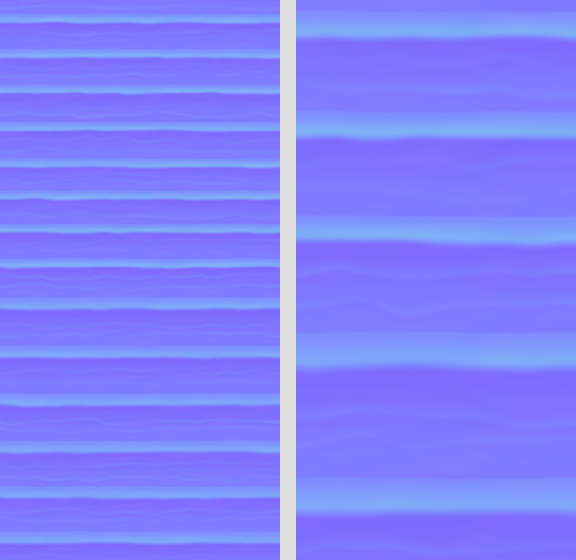
Left, the full canvas; right, a detail of the centre.
This texture map is drawn by a Shadertoy shader. Its source:

```glsl
// Normal map of fourteen stacked horizontal ledges with faint wavy creases between them.

const int   LEDGES       = 14;
const int   TIGHT_LEDGES = 8;       // upper ledges with narrow spacing
const float FIRST_TIGHT  = 0.0339;  // centres and steps, measured down from the top
const float TIGHT_STEP   = 0.0624;
const float FIRST_WIDE   = 0.543;
const float WIDE_STEP    = 0.0836;
const float TIGHT_WIDTH  = 0.0160;
const float WIDE_WIDTH   = 0.0212;
const float EDGE_SOFT    = 0.0013;
const float EDGE_WOBBLE  = 0.0016;
const float CREASE_SWING = 0.0060;
const float CREASE_ABOVE = 0.0042;  // crease fade on either side
const float CREASE_BELOW = 0.0017;
const float CREASE_LIGHT = 0.065;
const float SLOPE_LIP    = 0.560;   // green channel levels
const float SLOPE_PEAK   = 0.685;
const float SLOPE_SHADE  = 0.425;
const float SLOPE_FACE   = 0.488;
const float TAU          = 6.28319;

float hash(float n) {
    return fract(sin(n * 127.1 + 3.7) * 43758.5);
}

// Layered sines with whole frequencies, so the result tiles across x.
float wave(float x, float seed) {
    float sum = 0.0, amp = 0.5;
    for (int i = 0; i < 6; i++) {
        float n = float(i);
        float freq = floor(1.0 + n * 1.9 + 2.0 * hash(seed + n * 2.3));
        float phase = TAU * (freq * x + hash(seed * 1.7 + n));
        sum += amp * sin(phase + 0.6 * sin(phase));
        amp *= 0.66;
    }
    return sum;
}

float ledgeWidth(int k) {
    return k < TIGHT_LEDGES ? TIGHT_WIDTH : WIDE_WIDTH;
}

// Upper edge of ledge k, with slight unevenness in the spacing.
float ledgeTop(int k, float x) {
    float n = float(k), wide = n - float(TIGHT_LEDGES);
    float tight = FIRST_TIGHT + TIGHT_STEP * n + 0.0085 * exp(-(n - 3.8) * (n - 3.8) / 1.5);
    float loose = FIRST_WIDE + WIDE_STEP * wide + 0.0052 * sin(wide * TAU * 0.1);
    float centre = k < TIGHT_LEDGES ? tight : loose;
    return centre - 0.55 * ledgeWidth(k) + 0.4 * EDGE_WOBBLE * wave(x, n * 5.1 + 40.0);
}

// A thin highlight: soft above, crisp below.
float crease(float d) {
    float q = d / (d < 0.0 ? CREASE_ABOVE : CREASE_BELOW);
    return exp(-q * q);
}

// Vertical slope of ledge k and of the face beneath it.
float ledgeSlope(int k, float x, float y, float top) {
    float seed = float(k) * 9.3 + 17.0;
    float bottom = top + ledgeWidth(k) + EDGE_WOBBLE * wave(x, seed);
    float nextTop = ledgeTop(k + 1, x);
    float across = (y - top) / (bottom - top);
    float down = clamp((y - bottom) / (nextTop - bottom), 0.0, 1.0);

    float face = mix(SLOPE_SHADE, SLOPE_FACE, smoothstep(0.0, 0.9, down));
    face -= 0.018 * exp(-down * 9.0);

    // Two creases per face, fading in and out along their length
    for (int j = 0; j < 2; j++) {
        float s = seed + 3.1 * float(j + 1);
        float place = 0.40 + 0.30 * float(j) + 0.16 * (hash(s) - 0.5);
        float d = y - mix(bottom, nextTop, place) - CREASE_SWING * wave(x, s);
        float strength = mix(0.3, 1.0, hash(s + 0.7)) * (0.7 + 0.35 * wave(x, s + 1.9));
        face += CREASE_LIGHT * strength * crease(d);
        face -= 0.012 * strength * crease(d - 2.5 * CREASE_BELOW);
    }

    // Bright lip, strongest near its lower rim
    float peak = SLOPE_PEAK + 0.018 * wave(x, seed + 6.0);
    peak -= k < TIGHT_LEDGES ? 0.0 : 0.025;
    float lip = mix(SLOPE_LIP, peak, smoothstep(0.05, 0.8, across));
    return mix(lip, face, smoothstep(0.76, 1.2, across));
}

void mainImage(out vec4 fragColor, in vec2 fragCoord) {
    vec2 uv = fragCoord / iResolution.xy;
    float x = uv.x, y = 1.0 - uv.y;
    float soft = max(EDGE_SOFT, 0.75 / iResolution.y);

    // Each ledge covers everything below its upper edge
    float slope = SLOPE_FACE;
    for (int k = -1; k <= LEDGES; k++) {
        float top = ledgeTop(k, x);
        float cover = smoothstep(-soft, soft, y - top);
        if (cover > 0.0) slope = mix(slope, ledgeSlope(k, x, y, top), cover);
    }

    // Broad unevenness, stretched along the ledges
    float drift = wave(x, 71.0);
    slope += 0.005 * sin(TAU * 37.0 * y + 2.0 * drift);
    slope += 0.004 * sin(TAU * 83.0 * y - 3.0 * drift);
    float tilt = 0.5 + 0.007 * sin(TAU * (3.0 * x + 21.0 * y) + 2.0 * drift);

    // Blue completes the unit normal
    vec2 n = 2.0 * vec2(tilt, slope) - 1.0;
    float z = sqrt(max(0.0, 1.0 - dot(n, n)));
    fragColor = vec4(tilt, slope, 0.5 + 0.5 * z, 1.0);
}
```
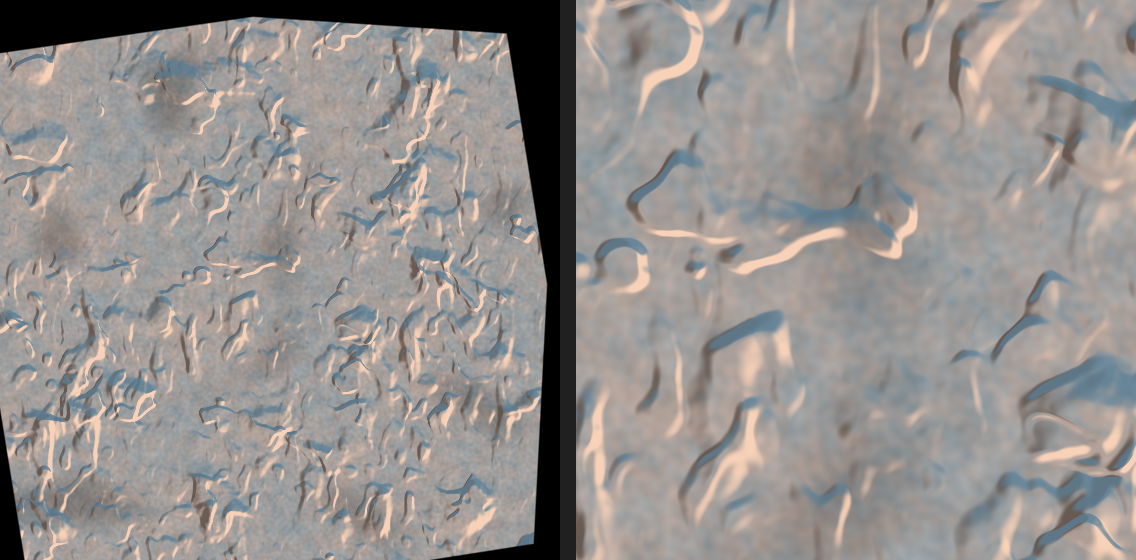
Left: the whole. Right: its middle third, enlarged.
This texture is drawn by a WebGL 1 fragment shader. Its source:

```glsl
precision highp float;
// Rugged pale terrain with cream-lit scarps and blue shadows, cropped to a tilted polygon on black.
uniform vec2 u_resolution;

const vec3 COOL = vec3(0.565, 0.605, 0.625);
const vec3 WARM = vec3(0.695, 0.635, 0.605);
const vec3 CREAM = vec3(0.97, 0.82, 0.72);
const vec3 BROWN = vec3(0.35, 0.285, 0.25);
const vec3 BLUE = vec3(0.36, 0.50, 0.59);
const vec2 LIGHT = vec2(0.83, -0.56);

vec2 randomGradient(vec2 cell) {
  vec3 q = fract(cell.xyx * vec3(0.1031, 0.1030, 0.0973));
  q += dot(q, q.yzx + 33.33);
  float angle = 6.2832 * fract((q.x + q.y) * q.z);
  return vec2(cos(angle), sin(angle));
}

// Gradient noise, roughly -0.7 to 0.7.
float noise(vec2 p) {
  vec2 i = floor(p);
  vec2 f = p - i;
  vec2 w = f * f * f * (f * (f * 6.0 - 15.0) + 10.0);
  vec2 e = vec2(1.0, 0.0);
  float low = mix(dot(randomGradient(i), f),
                  dot(randomGradient(i + e.xy), f - e.xy), w.x);
  float high = mix(dot(randomGradient(i + e.yx), f - e.yx),
                   dot(randomGradient(i + e.xx), f - e.xx), w.x);
  return mix(low, high, w.y);
}

// Plateau edges: a noise contour turned into a steep, ragged step.
float ledge(vec2 p, float scale, float level) {
  float field = noise(p * scale) + 0.3 * noise(p * scale * 3.7 + 5.0);
  return smoothstep(level - 0.05, level + 0.05, field);
}

// Isolated knobs, taller than wide.
float mounds(vec2 p, vec2 scale) {
  return smoothstep(0.04, 0.40, noise(p * scale));
}

float terrainHeight(vec2 p) {
  vec2 warp = vec2(noise(p * 15.0 + 3.0), noise(p * 15.0 + 41.0));
  vec2 q = p + 0.014 * warp;
  float rough = smoothstep(-0.25, 0.30, noise(p * 4.5 + 11.0));
  float broken = smoothstep(-0.05, 0.30, noise(p * 9.0 + 27.0));
  float h = 0.013 * broken * ledge(q + 1.7, 6.0, 0.08);
  h += 0.010 * broken * ledge(q + 6.3, 10.0, 0.15);
  h += 0.012 * (0.2 + 0.8 * rough) * mounds(q + 2.9, vec2(23.0, 14.0));
  h += 0.006 * (0.3 + 0.7 * rough) * mounds(q + 8.1, vec2(44.0, 29.0));
  h += 0.0022 * noise(q * vec2(62.0, 40.0));
  return h + 0.0007 * noise(p * 115.0);
}

vec3 terrainColor(vec2 p) {
  // Downhill slope from finite differences.
  float e = 0.0025;
  float h = terrainHeight(p);
  vec2 slope = vec2(h - terrainHeight(p + vec2(e, 0.0)),
                    h - terrainHeight(p + vec2(0.0, e))) / e;
  float light = dot(slope, LIGHT);

  // Mottled ground with faint diagonal streaks.
  vec2 streak = vec2(p.x + 0.7 * p.y, p.y - 0.7 * p.x);
  float mottle = 0.5 * noise(p * 6.0 + 50.0) + 0.55 * noise(p * 27.0 + 9.0)
               + 0.45 * noise(streak * vec2(85.0, 40.0))
               + 0.35 * noise(p * 150.0);
  float tint = 0.52 + mottle - 0.6 * slope.y;
  vec3 color = mix(COOL, WARM, clamp(tint, 0.0, 1.0));
  color += 0.05 * noise(p * 130.0 + 70.0) + 0.05 * noise(p * 40.0 + 17.0);
  color *= 1.0 - 0.28 * smoothstep(0.22, 0.60, noise(p * 5.0 + 31.0));

  // Lit faces, shaded faces and blue upward-facing edges.
  color = mix(color, CREAM, smoothstep(0.12, 1.05, light));
  color = mix(color, BROWN, 0.8 * smoothstep(0.12, 1.1, -light));
  return mix(color, BLUE, 0.75 * smoothstep(0.15, 0.8, slope.y));
}

// Signed distance to the line a-b, positive on its right.
float rightOf(vec2 p, vec2 a, vec2 b) {
  vec2 d = b - a;
  return dot(p - a, normalize(vec2(d.y, -d.x)));
}

// Convex outline, listed clockwise.
float outline(vec2 p) {
  vec2 topLeft = vec2(0.0, 0.905);
  vec2 peak = vec2(0.452, 0.970);
  vec2 topRight = vec2(0.905, 0.940);
  vec2 rightTip = vec2(0.977, 0.492);
  vec2 lowRight = vec2(0.953, 0.029);
  float d = min(rightOf(p, topLeft, peak), rightOf(p, peak, topRight));
  d = min(d, rightOf(p, topRight, rightTip));
  d = min(d, rightOf(p, rightTip, lowRight));
  d = min(d, rightOf(p, lowRight, vec2(0.768, 0.0)));
  return min(d, rightOf(p, vec2(0.044, 0.0), vec2(0.0, 0.271)));
}

void main() {
  vec2 p = gl_FragCoord.xy / u_resolution;
  float pixel = 1.0 / min(u_resolution.x, u_resolution.y);
  float inside = smoothstep(-pixel, pixel, outline(p));
  gl_FragColor = vec4(terrainColor(p) * inside, 1.0);
}
```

The task: Scan the listing for the string "iResolution", then copy every line where it appears.

Result of this exercise:
    vec2 uv = fragCoord / iResolution.xy;
    float soft = max(EDGE_SOFT, 0.75 / iResolution.y);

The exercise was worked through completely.